→ WHAT THIS TASK INVOLVES:
Each line of the material beneath should be duplicated exactly.

** Opening DATA UNDER STUDY block **

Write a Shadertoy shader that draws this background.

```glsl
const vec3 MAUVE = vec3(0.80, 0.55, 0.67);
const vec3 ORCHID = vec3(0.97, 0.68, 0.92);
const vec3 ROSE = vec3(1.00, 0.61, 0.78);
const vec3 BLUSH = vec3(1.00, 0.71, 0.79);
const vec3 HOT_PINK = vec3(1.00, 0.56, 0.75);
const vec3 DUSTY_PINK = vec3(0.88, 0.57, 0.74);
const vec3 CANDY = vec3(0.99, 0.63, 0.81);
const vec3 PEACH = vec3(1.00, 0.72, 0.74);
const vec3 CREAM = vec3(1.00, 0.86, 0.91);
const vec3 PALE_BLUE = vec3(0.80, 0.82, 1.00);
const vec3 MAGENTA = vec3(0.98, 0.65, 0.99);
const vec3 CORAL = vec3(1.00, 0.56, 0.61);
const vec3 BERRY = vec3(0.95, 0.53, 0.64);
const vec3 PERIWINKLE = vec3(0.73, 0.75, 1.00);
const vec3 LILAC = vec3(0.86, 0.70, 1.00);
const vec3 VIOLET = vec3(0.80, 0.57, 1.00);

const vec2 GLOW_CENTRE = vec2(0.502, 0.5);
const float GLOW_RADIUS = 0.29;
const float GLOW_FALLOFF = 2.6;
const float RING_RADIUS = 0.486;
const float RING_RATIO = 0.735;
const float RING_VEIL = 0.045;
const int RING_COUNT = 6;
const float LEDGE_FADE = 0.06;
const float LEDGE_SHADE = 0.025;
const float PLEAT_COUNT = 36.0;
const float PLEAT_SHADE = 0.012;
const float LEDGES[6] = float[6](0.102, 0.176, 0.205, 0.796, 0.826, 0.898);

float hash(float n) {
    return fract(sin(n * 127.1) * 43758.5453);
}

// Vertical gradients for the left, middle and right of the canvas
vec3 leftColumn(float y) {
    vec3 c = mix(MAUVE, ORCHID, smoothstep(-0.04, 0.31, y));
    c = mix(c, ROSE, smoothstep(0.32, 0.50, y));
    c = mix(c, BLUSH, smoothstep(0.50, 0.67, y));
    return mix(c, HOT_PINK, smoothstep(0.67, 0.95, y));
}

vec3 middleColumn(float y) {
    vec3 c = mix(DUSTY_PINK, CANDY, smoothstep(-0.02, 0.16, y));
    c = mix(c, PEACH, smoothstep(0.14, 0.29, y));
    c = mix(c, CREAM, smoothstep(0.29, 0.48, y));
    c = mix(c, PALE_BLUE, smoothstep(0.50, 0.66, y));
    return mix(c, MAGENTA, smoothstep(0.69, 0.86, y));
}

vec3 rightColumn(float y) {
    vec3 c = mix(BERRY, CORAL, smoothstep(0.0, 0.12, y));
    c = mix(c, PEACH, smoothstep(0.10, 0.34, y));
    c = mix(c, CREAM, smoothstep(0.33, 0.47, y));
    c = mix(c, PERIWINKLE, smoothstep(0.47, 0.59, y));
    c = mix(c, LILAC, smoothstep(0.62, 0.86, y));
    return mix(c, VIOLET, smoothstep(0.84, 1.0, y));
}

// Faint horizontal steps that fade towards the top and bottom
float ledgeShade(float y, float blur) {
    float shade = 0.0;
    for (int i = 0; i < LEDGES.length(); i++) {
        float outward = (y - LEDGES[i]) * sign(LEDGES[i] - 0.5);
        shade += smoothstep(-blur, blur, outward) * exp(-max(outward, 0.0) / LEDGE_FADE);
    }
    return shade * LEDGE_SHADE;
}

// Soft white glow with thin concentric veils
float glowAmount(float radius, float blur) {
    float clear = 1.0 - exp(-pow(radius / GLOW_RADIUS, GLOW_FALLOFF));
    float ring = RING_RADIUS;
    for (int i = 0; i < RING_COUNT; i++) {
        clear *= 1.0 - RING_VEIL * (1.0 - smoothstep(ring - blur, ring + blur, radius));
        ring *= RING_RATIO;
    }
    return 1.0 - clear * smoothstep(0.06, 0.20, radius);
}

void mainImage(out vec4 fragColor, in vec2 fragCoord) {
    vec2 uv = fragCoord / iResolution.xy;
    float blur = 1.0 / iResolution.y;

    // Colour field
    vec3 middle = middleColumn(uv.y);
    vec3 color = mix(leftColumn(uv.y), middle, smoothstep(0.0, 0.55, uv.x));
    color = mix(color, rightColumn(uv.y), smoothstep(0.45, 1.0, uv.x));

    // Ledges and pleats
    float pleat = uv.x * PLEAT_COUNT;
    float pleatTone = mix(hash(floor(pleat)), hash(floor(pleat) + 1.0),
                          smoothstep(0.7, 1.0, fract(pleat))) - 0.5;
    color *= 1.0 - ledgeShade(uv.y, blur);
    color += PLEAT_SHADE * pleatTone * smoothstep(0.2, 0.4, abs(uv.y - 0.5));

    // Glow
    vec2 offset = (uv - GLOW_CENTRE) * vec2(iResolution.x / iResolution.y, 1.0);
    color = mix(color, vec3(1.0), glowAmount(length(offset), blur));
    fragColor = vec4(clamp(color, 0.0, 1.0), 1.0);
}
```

** Closing DATA UNDER STUDY block **

→ SOLUTION TO THIS PROBLEM:
Write a Shadertoy shader that draws this background.

```glsl
const vec3 MAUVE = vec3(0.80, 0.55, 0.67);
const vec3 ORCHID = vec3(0.97, 0.68, 0.92);
const vec3 ROSE = vec3(1.00, 0.61, 0.78);
const vec3 BLUSH = vec3(1.00, 0.71, 0.79);
const vec3 HOT_PINK = vec3(1.00, 0.56, 0.75);
const vec3 DUSTY_PINK = vec3(0.88, 0.57, 0.74);
const vec3 CANDY = vec3(0.99, 0.63, 0.81);
const vec3 PEACH = vec3(1.00, 0.72, 0.74);
const vec3 CREAM = vec3(1.00, 0.86, 0.91);
const vec3 PALE_BLUE = vec3(0.80, 0.82, 1.00);
const vec3 MAGENTA = vec3(0.98, 0.65, 0.99);
const vec3 CORAL = vec3(1.00, 0.56, 0.61);
const vec3 BERRY = vec3(0.95, 0.53, 0.64);
const vec3 PERIWINKLE = vec3(0.73, 0.75, 1.00);
const vec3 LILAC = vec3(0.86, 0.70, 1.00);
const vec3 VIOLET = vec3(0.80, 0.57, 1.00);

const vec2 GLOW_CENTRE = vec2(0.502, 0.5);
const float GLOW_RADIUS = 0.29;
const float GLOW_FALLOFF = 2.6;
const float RING_RADIUS = 0.486;
const float RING_RATIO = 0.735;
const float RING_VEIL = 0.045;
const int RING_COUNT = 6;
const float LEDGE_FADE = 0.06;
const float LEDGE_SHADE = 0.025;
const float PLEAT_COUNT = 36.0;
const float PLEAT_SHADE = 0.012;
const float LEDGES[6] = float[6](0.102, 0.176, 0.205, 0.796, 0.826, 0.898);

float hash(float n) {
    return fract(sin(n * 127.1) * 43758.5453);
}

// Vertical gradients for the left, middle and right of the canvas
vec3 leftColumn(float y) {
    vec3 c = mix(MAUVE, ORCHID, smoothstep(-0.04, 0.31, y));
    c = mix(c, ROSE, smoothstep(0.32, 0.50, y));
    c = mix(c, BLUSH, smoothstep(0.50, 0.67, y));
    return mix(c, HOT_PINK, smoothstep(0.67, 0.95, y));
}

vec3 middleColumn(float y) {
    vec3 c = mix(DUSTY_PINK, CANDY, smoothstep(-0.02, 0.16, y));
    c = mix(c, PEACH, smoothstep(0.14, 0.29, y));
    c = mix(c, CREAM, smoothstep(0.29, 0.48, y));
    c = mix(c, PALE_BLUE, smoothstep(0.50, 0.66, y));
    return mix(c, MAGENTA, smoothstep(0.69, 0.86, y));
}

vec3 rightColumn(float y) {
    vec3 c = mix(BERRY, CORAL, smoothstep(0.0, 0.12, y));
    c = mix(c, PEACH, smoothstep(0.10, 0.34, y));
    c = mix(c, CREAM, smoothstep(0.33, 0.47, y));
    c = mix(c, PERIWINKLE, smoothstep(0.47, 0.59, y));
    c = mix(c, LILAC, smoothstep(0.62, 0.86, y));
    return mix(c, VIOLET, smoothstep(0.84, 1.0, y));
}

// Faint horizontal steps that fade towards the top and bottom
float ledgeShade(float y, float blur) {
    float shade = 0.0;
    for (int i = 0; i < LEDGES.length(); i++) {
        float outward = (y - LEDGES[i]) * sign(LEDGES[i] - 0.5);
        shade += smoothstep(-blur, blur, outward) * exp(-max(outward, 0.0) / LEDGE_FADE);
    }
    return shade * LEDGE_SHADE;
}

// Soft white glow with thin concentric veils
float glowAmount(float radius, float blur) {
    float clear = 1.0 - exp(-pow(radius / GLOW_RADIUS, GLOW_FALLOFF));
    float ring = RING_RADIUS;
    for (int i = 0; i < RING_COUNT; i++) {
        clear *= 1.0 - RING_VEIL * (1.0 - smoothstep(ring - blur, ring + blur, radius));
        ring *= RING_RATIO;
    }
    return 1.0 - clear * smoothstep(0.06, 0.20, radius);
}

void mainImage(out vec4 fragColor, in vec2 fragCoord) {
    vec2 uv = fragCoord / iResolution.xy;
    float blur = 1.0 / iResolution.y;

    // Colour field
    vec3 middle = middleColumn(uv.y);
    vec3 color = mix(leftColumn(uv.y), middle, smoothstep(0.0, 0.55, uv.x));
    color = mix(color, rightColumn(uv.y), smoothstep(0.45, 1.0, uv.x));

    // Ledges and pleats
    float pleat = uv.x * PLEAT_COUNT;
    float pleatTone = mix(hash(floor(pleat)), hash(floor(pleat) + 1.0),
                          smoothstep(0.7, 1.0, fract(pleat))) - 0.5;
    color *= 1.0 - ledgeShade(uv.y, blur);
    color += PLEAT_SHADE * pleatTone * smoothstep(0.2, 0.4, abs(uv.y - 0.5));

    // Glow
    vec2 offset = (uv - GLOW_CENTRE) * vec2(iResolution.x / iResolution.y, 1.0);
    color = mix(color, vec3(1.0), glowAmount(length(offset), blur));
    fragColor = vec4(clamp(color, 0.0, 1.0), 1.0);
}
```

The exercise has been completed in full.